people who live close to the earth with little formal education know that there is a constant sphere of awareness surrounding them and that consciousness expands to fit this sphere. often it is from horizon to horizon as far as the eye can see, the ear can hear the nose can smell. anything beyond this does not exist. advaita vedanta shows that in a world that has no opposites, no concepts, no labels, nothing exists apart from a field of energy and from that, there may be a continued ‘sensation’ of objects coming into this field of energy. this is what ‘awakened’ people often refer to the ‘freshness of the world being reborn again and again in the ever-present moment’. oh words are so hard sometimes.

if you want to put it another way, you could say, “nothing exists in the world except what is right here right now”. this is quite an interesting concept to get one’s head around. i like to think of this kind of stuff all the time. there is of course, a time when thinking merges automatically into sensing and experiencing – the classic awakening moment, but for all lesser mortals, thinking seems to be the way to go for the time being (language is such a funny thing). my children are not in the room, i know that they have taken the dog out for a walk but of course, that is just a thought that continues in my head in order that i may recognise them again when they come back into the house. at this moment they do not actually exist. they are not in my sphere of awareness, they are only kept alive by a thought, an electrical impulse, which quite frankly is a rather dodgy thing anyway.

oh well there you go, i hear footsteps on the path outside, the door is opening and i know without doubt that my children are coming back into the house with the dog. my thought process has created the continuum. i recognise them.

in a non-dual world there is no i, no recognising, no children, no dog, no path, no footsteps, no door, no thought continuum, just energy flowing; what bob sailor adamson calls ‘intellegence energy’. the world gets on with what it does without any prompting, without anyone directing it, without the person receiving impressions about it, it just does (or to be more precise, it just IS)

but if we feel more comfortable with having a few concepts thrown into the mix (otherwise there is not really a lot that can be said about any of it) we might call it a collection of neurons adjusting to apparent changes in the energy field and seeing/hearing/sensing takes place to induce recognition; footsteps, children, dog, door – it is pure sensory perception before the brain computes anything of individual merit, before the brain is able to put a label on those individual ‘happenings’. it is all just swimming in a sea of sensation, waves rippling all around.

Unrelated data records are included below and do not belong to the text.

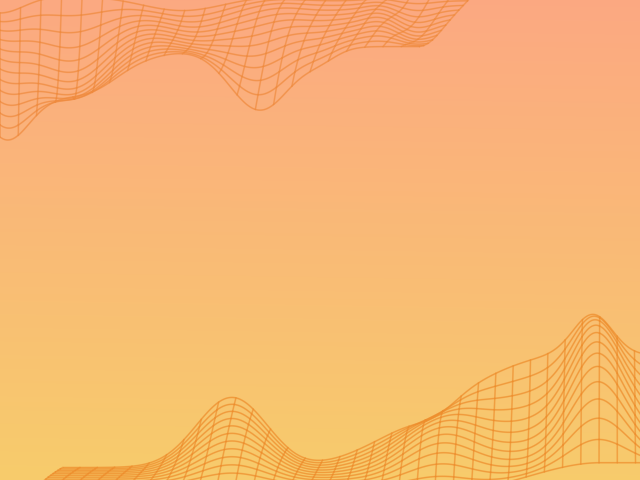
Reproduce this background procedurally as a Shadertoy shader.

```glsl
float bump(float x, float center, float width) {
    float d = (x - center) / width;
    return exp(-d * d);
}

// Front, middle and back profiles of each terrain, as heights
vec3 profiles(float x, bool upper) {
    if (upper) {
        float front = 0.097 + 0.132 * bump(x, 0.542, 0.09) + 0.021 * bump(x, 0.668, 0.052)
                    + 0.095 * bump(x, 0.01, 0.066) + 0.108 * bump(x, 0.07, 0.2)
                    + 0.02 * bump(x, 0.2, 0.07);
        float middle = 0.05 + 0.19 * bump(x, 0.148, 0.1) + 0.06 * bump(x, 0.0, 0.08)
                     + 0.05 * bump(x, 0.41, 0.08) - 0.03 * bump(x, 0.575, 0.07)
                     - 0.025 * bump(x, 0.79, 0.045) + 0.04 * bump(x, 0.87, 0.05);
        float back = 0.03 * bump(x, 0.38, 0.12) + 0.035 * bump(x, 0.0, 0.07) - 0.008;
        return 1.0 - vec3(front, middle, back);
    }
    float front = -0.021 + 0.057 * smoothstep(0.95, 1.25, x);
    float middle = 0.009 + 0.078 * bump(x, 0.483, 0.095) + 0.15 * bump(x, 0.92, 0.1)
                 + 0.01 * bump(x, 1.085, 0.087) + 0.33 * bump(x, 1.247, 0.085);
    float back = 0.026 + 0.146 * bump(x, 0.483, 0.104) + 0.234 * smoothstep(0.6, 1.18, x)
               - 0.021 * bump(x, 0.91, 0.06) + 0.085 * bump(x, 1.235, 0.058);
    return vec3(front, middle, back);
}

// Quadratic blend from the front edge (t = 0) to the back edge (t = 1)
float surface(float x, float t, bool upper) {
    vec3 h = profiles(x, upper);
    return mix(mix(h.x, h.y, t), mix(h.y, h.z, t), t);
}

// Columns lean to the right as they recede
vec2 node(float u, float t, bool upper) {
    float x = upper ? u * (1.0 + 0.125 * t) : mix(u, 1.28, 0.05 * t);
    return vec2(x, surface(x, t, upper));
}

float columnAt(float x, float t, bool upper) {
    return upper ? x / (1.0 + 0.125 * t) : (x - 0.064 * t) / (1.0 - 0.05 * t);
}

float segmentDistance(vec2 p, vec2 a, vec2 b) {
    vec2 ab = b - a;
    return length(p - a - ab * clamp(dot(p - a, ab) / dot(ab, ab), 0.0, 1.0));
}

// Soft-edged line
float stroke(float d, float pixel) {
    return 1.0 - smoothstep(0.0, 0.0021 + 0.5 * pixel, d);
}

float wireMesh(vec2 p, bool upper, float pixel) {
    const float ROWS = 12.0;
    float first = upper ? -0.076 : 0.07;
    float last = upper ? 0.874 : 1.476;
    float spacing = 0.038;
    float clear = 1.0;
    for (float k = 0.0; k <= ROWS; k++) {
        float t = k / ROWS;

        // Row line, corrected for its slope
        float u = columnAt(p.x, t, upper);
        float y = surface(p.x, t, upper);
        float slope = (surface(p.x + 0.002, t, upper) - y) / 0.002;
        float row = stroke(abs(p.y - y) / sqrt(1.0 + slope * slope), pixel);
        row *= step(first, u) * step(u, last);
        clear *= 1.0 - 0.75 * row;

        // Piece of the nearest column up to the next row
        if (k < ROWS) {
            float next = (k + 1.0) / ROWS;
            u = columnAt(p.x, 0.5 * (t + next), upper);
            u = clamp(first + spacing * round((u - first) / spacing), first, last);
            float d = segmentDistance(p, node(u, t, upper), node(u, next, upper));
            clear *= 1.0 - 0.7 * stroke(d, pixel);
        }
    }
    return 1.0 - clear;
}

void mainImage(out vec4 fragColor, in vec2 fragCoord) {
    vec2 p = fragCoord / iResolution.y;
    float pixel = 1.0 / iResolution.y;

    // Warm, slightly tilted gradient
    float rise = clamp(p.y + 0.015 * (p.x - 0.667), 0.0, 1.0);
    vec3 color = mix(vec3(0.968, 0.797, 0.42), vec3(0.986, 0.66, 0.507), rise);

    // Terrain meshes in opposite corners
    if (p.y > 0.68) {
        color = mix(color, vec3(0.935, 0.54, 0.24), wireMesh(p, true, pixel));
    } else if (p.y < 0.4) {
        color = mix(color, vec3(0.93, 0.55, 0.17), wireMesh(p, false, pixel));
    }
    fragColor = vec4(color, 1.0);
}
```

along with this swimming, comes a huge sense of peace. there is no director, no directed, there are no concepts to label this scenario good, bad or indifferent. there is no sense of a finite world that is constantly changing, finally to end sometime in an unknown future. there is no future. there is no sense of a self that ever lived or that will some day die. there is also no past to base any expectations on. there is no sense that objects, people, animals are separate things – all is one and with this oneness comes peace.

then there can be no doubt that everything is just as it is, fresh, renewed, alive all in this one moment.